Segment Start: Raw data

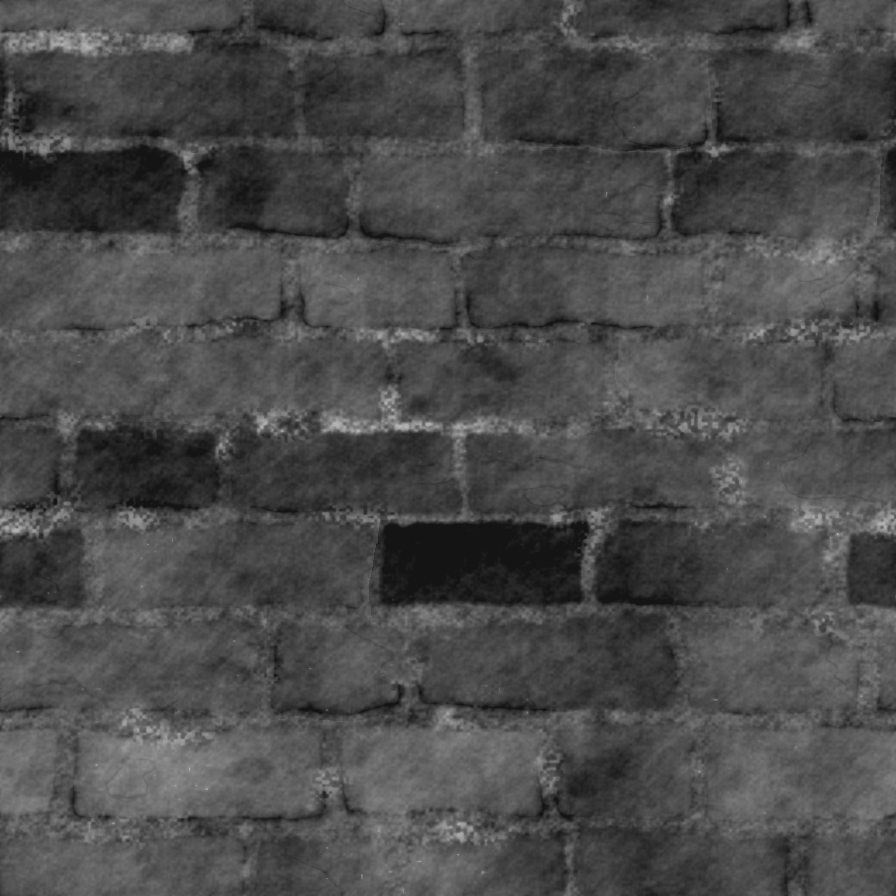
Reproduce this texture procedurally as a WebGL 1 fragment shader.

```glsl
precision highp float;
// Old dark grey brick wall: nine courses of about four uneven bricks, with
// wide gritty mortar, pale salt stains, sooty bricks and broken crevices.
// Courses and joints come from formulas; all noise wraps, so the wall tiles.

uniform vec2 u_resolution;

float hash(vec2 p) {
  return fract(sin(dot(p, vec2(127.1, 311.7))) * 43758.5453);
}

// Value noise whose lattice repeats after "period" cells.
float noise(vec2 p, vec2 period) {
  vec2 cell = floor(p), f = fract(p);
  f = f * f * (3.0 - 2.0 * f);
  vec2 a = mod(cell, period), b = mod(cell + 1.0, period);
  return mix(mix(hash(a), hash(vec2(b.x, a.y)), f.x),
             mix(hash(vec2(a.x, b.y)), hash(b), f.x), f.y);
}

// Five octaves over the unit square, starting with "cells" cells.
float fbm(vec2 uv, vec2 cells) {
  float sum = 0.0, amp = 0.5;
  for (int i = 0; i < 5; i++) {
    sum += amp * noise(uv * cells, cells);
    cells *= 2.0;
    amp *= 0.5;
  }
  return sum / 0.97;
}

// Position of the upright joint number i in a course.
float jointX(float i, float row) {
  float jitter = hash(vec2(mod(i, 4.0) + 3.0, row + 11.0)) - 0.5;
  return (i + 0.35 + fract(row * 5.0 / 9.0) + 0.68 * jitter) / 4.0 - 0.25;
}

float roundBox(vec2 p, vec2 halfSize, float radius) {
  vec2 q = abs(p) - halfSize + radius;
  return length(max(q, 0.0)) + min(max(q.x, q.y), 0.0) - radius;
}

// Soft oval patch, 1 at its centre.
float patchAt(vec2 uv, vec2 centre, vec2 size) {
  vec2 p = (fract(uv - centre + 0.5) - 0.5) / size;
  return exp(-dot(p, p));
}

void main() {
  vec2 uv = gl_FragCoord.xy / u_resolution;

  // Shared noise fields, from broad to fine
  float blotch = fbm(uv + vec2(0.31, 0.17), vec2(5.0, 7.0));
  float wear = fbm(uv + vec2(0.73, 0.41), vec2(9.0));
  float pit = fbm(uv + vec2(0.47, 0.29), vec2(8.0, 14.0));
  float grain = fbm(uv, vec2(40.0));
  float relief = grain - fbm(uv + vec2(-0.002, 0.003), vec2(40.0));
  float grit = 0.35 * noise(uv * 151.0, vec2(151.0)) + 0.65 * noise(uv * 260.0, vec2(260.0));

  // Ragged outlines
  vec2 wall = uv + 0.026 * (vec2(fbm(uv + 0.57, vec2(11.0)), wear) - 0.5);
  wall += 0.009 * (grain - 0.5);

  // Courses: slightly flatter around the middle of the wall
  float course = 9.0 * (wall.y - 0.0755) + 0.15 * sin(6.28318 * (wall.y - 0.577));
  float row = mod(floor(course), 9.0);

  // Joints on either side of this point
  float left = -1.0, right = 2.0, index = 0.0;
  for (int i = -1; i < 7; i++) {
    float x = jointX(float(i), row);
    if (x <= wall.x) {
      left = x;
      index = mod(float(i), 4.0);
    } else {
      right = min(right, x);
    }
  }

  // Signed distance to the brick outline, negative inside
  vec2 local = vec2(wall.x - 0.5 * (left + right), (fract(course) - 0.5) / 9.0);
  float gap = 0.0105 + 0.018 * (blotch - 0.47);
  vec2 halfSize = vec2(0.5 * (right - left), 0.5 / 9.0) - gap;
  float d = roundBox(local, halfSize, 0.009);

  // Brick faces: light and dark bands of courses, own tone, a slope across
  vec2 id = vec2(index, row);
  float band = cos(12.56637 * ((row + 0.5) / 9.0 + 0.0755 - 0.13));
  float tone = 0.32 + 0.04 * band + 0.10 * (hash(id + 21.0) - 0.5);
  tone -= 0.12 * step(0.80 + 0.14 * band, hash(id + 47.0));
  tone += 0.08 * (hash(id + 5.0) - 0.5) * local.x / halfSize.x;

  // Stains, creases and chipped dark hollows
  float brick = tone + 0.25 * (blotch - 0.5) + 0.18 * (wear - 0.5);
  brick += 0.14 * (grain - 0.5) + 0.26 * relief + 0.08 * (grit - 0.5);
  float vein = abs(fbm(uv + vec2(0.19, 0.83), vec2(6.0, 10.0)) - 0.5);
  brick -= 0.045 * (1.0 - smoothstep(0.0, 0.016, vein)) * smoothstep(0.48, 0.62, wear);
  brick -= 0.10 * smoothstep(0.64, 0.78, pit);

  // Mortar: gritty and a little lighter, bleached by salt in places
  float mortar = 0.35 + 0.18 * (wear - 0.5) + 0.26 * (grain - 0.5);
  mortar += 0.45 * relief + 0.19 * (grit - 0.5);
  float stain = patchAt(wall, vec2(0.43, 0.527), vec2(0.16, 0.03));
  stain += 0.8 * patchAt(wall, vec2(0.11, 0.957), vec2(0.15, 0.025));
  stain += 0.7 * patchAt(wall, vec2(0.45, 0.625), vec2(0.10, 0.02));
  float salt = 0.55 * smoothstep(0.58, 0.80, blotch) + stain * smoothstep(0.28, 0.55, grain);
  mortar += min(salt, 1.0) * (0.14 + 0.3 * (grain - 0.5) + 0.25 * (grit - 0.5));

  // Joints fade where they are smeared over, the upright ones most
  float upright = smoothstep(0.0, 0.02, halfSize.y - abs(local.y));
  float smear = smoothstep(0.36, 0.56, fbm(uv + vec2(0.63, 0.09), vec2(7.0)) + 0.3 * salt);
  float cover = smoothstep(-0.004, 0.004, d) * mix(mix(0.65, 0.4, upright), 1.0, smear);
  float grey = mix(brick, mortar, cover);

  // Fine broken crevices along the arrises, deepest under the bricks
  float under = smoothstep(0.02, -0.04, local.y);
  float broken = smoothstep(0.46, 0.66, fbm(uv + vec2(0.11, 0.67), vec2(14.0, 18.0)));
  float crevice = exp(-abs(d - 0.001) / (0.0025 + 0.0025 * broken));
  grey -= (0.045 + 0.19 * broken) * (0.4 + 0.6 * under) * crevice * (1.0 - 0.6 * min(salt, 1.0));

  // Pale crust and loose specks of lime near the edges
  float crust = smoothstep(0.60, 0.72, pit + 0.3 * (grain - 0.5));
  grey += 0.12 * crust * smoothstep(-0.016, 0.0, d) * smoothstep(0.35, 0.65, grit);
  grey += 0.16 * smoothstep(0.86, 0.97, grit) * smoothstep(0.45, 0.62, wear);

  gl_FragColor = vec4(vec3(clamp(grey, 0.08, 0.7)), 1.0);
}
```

Segment End: Raw data

From the entries, copy out each line containing the word "with".

// Old dark grey brick wall: nine courses of about four uneven bricks, with
// Five octaves over the unit square, starting with "cells" cells.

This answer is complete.